This is for one bag of fully colonized shiitake mushroom sawdust spawn ready to go. The quantity is enough to inoculate one hardwood log 40" long and 2-5" in diameter.
sawdust spawn consist of mycelium grown into hardwood sawdust. You will need a drill bit size 7/16" with 7/16" stop collar, or if you have a 12 mm bit with stop that will work.
Note: sawdust spawn is prone to drying out pretty fast, after packing the spawn into your holes you want to seal the holes with wax as soon as possible, you can use cheese wax, beeswax, or paraffin wax to seal the holes, you want to drill your holes1 inch deep. This is where the stop collar comes in handy, See our direction manual for detailed inoculation instructions.
Shiitake a symbol of longevity in Asia because of their health-promoting properties, shiitake mushrooms have been used medicinally by the Chinese for more than 6,000 years. More recently, their rich, smoky flavor has drawn them to American taste buds and now you can grow these exotic hearty mushrooms on logs with your shiitake mushroom sawdust Spawn.
Like other mushrooms, these specialty mushrooms are as mysteriously unique as they are delicious. While often thought of as a vegetable and prepared like one, mushrooms are actually a fungus, a special type of living organism that has no roots, leaves, or seeds.
Shiitake mushrooms have brown, slightly convex caps that range in diameter from about two to eight inches in diameter. The scientific name for shiitake mushroom is Lentinus edodes.

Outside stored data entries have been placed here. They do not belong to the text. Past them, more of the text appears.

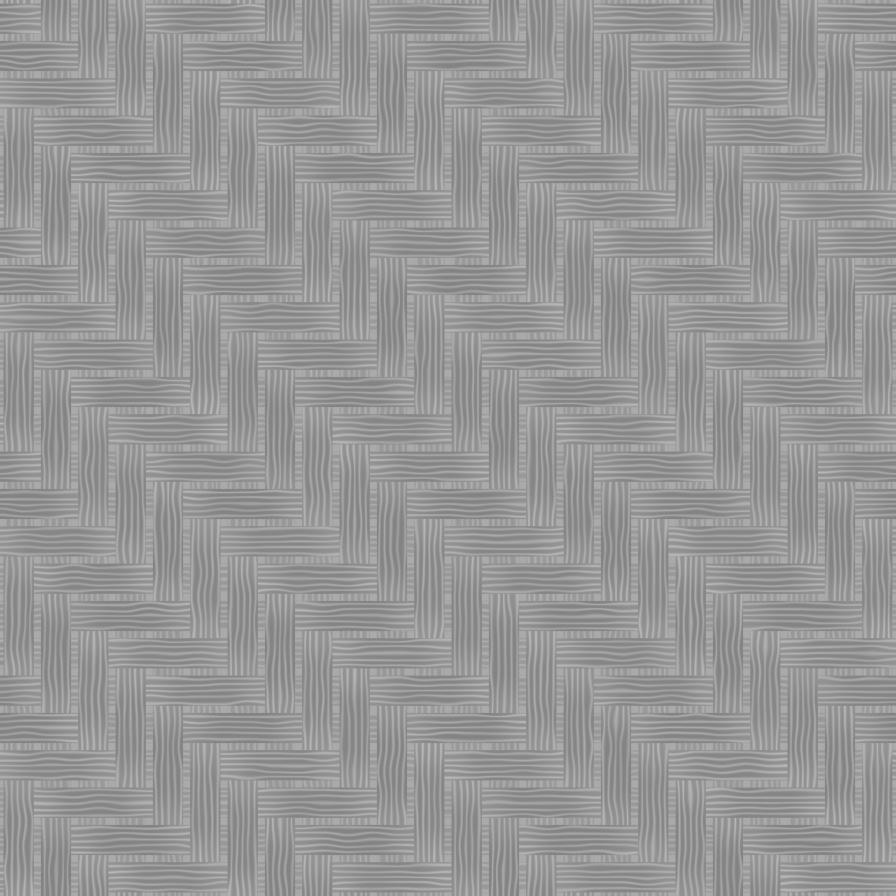
Reproduce this pattern procedurally as a Shadertoy shader.

```glsl
// A grey three-over, three-under twill weave of flat, fibrous strands.
// Each cell crosses one horizontal and one vertical strand; the diagonal
// index of the cell decides which lies on top. All noise wraps at the edges.

#define REPEATS 4.0         // twill repeats across and down
#define FLOAT_CELLS 3.0     // strands crossed by each visible float
#define STRAND_WIDTH 0.81   // share of a cell
#define FIBRES 5.0          // pale lines along one strand
#define WOBBLE 0.6          // fibre waviness, in fibre widths
#define BASE_GREY 0.520
#define GROOVE_LIGHT 0.125  // brightness of the pale lines
#define END_LIGHT 0.052     // brightening toward the float ends
#define UNDER_LIGHT 0.078   // brightening of the hidden sections
#define UNDER_DETAIL 0.6    // line strength in the hidden sections
#define TONE_SHIFT 0.006    // difference between neighbouring strands
#define GAP_GREY 0.665

const float TAU = 6.2831853;
const float PERIOD = 2.0 * FLOAT_CELLS;
const float CELLS = REPEATS * PERIOD;

float hash(vec2 p) {
    vec3 q = fract(vec3(p.xyx) * 0.1031);
    q += dot(q, q.yzx + 33.33);
    return fract((q.x + q.y) * q.z);
}

// Value noise whose first coordinate wraps after the given period.
float wrappedNoise(vec2 p, float period) {
    vec2 i = floor(p);
    vec2 f = fract(p);
    f = f * f * (3.0 - 2.0 * f);
    float x0 = mod(i.x, period);
    float x1 = mod(i.x + 1.0, period);
    float low = mix(hash(vec2(x0, i.y)), hash(vec2(x1, i.y)), f.x);
    float high = mix(hash(vec2(x0, i.y + 1.0)), hash(vec2(x1, i.y + 1.0)), f.x);
    return mix(low, high, f.y);
}

// Grey of a strand; floatCentre is the middle of its raised section.
float strandGrey(float along, float across, float id, float floatCentre, float seed) {
    float v = clamp((across - 0.5) / STRAND_WIDTH + 0.5, 0.0, 1.0);
    float row = v * 3.0 + id * 7.0 + seed;

    // Fine, gently wavy pale lines between darker fibres
    float bend = wrappedNoise(vec2(along * 1.5, row), CELLS * 1.5) - 0.5;
    float strength = wrappedNoise(vec2(along, row + 211.0), CELLS);
    float groove = 0.5 - 0.5 * cos(TAU * (v * FIBRES + bend * WOBBLE));
    groove = pow(groove, 2.0) * mix(0.8, 1.2, strength);

    // Dark crown, pale float ends, faint sections below other strands
    float offset = mod(along + id - floatCentre + FLOAT_CELLS, PERIOD) - FLOAT_CELLS;
    float reach = abs(offset);
    float floatEnd = 0.5 * (FLOAT_CELLS + 1.0 - STRAND_WIDTH);
    float raised = BASE_GREY + GROOVE_LIGHT * groove + END_LIGHT * smoothstep(0.5, floatEnd, reach);
    float hidden = BASE_GREY + GROOVE_LIGHT * UNDER_DETAIL * groove + UNDER_LIGHT;
    return mix(raised, hidden, step(floatEnd, reach));
}

float strandMask(float across, float pixel) {
    return smoothstep(-pixel, pixel, 0.5 * STRAND_WIDTH - abs(across - 0.5));
}

void mainImage(out vec4 fragColor, in vec2 fragCoord) {
    vec2 p = fragCoord / iResolution.xy * CELLS;
    vec2 cell = floor(p);
    vec2 local = fract(p);
    vec2 pixel = 0.6 * CELLS / iResolution.xy;

    // Both strands of this cell, with a three-strand cycle of tones
    float horizontal = strandGrey(p.x, local.y, cell.y, 1.5 * FLOAT_CELLS, 0.0);
    float vertical = strandGrey(p.y, local.x, cell.x, 0.5 * FLOAT_CELLS, 503.0);
    horizontal += TONE_SHIFT * sin(TAU * (cell.y + 1.0) / 3.0);
    vertical -= TONE_SHIFT * sin(TAU * cell.x / 3.0);

    float horizontalMask = strandMask(local.y, pixel.y);
    float verticalMask = strandMask(local.x, pixel.x);

    // Layer the two strands over the pale gap
    float horizontalOnTop = step(FLOAT_CELLS - 0.5, mod(cell.x + cell.y, PERIOD));
    float verticalTop = mix(mix(GAP_GREY, horizontal, horizontalMask), vertical, verticalMask);
    float horizontalTop = mix(mix(GAP_GREY, vertical, verticalMask), horizontal, horizontalMask);
    float grey = mix(verticalTop, horizontalTop, horizontalOnTop);

    fragColor = vec4(vec3(grey), 1.0);
}
```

Other mushrooms with Asia roots that are also becoming more popular are the Reishi (Ganoderma lucidum) and Maitake (Grofola frondosa). Reishi mushrooms usually have an antler or rounded, fan shape; the most popular type of reishi is red in color, although that is just one of the six colors in which they grow. Maitake mushrooms grow in a formation of clustered brownish fronds of fan-shaped petals and are commonly known as “Hen of the Woods.” These types of mushrooms can also be grow with our other sawdust spawn we offer on ebay.
Shiitake ( as well as reishi and maitake) mushrooms have grown wild since prehistoric times. Their therapeutic value has been prized in Asian countries, where they originated, for thousands of years. They play a critical role in Asian medicinal traditions and were noted in some of the first books on herbal medicine written thousands of years ago. In the past few decades, these mushrooms have become more popular in the United States as a result of an expanding body of scientific research supporting their numerous health benefits. In addition to China, Japan, Korea and Taiwan, these mushrooms are currently cultivated in a host of other countries including the United States.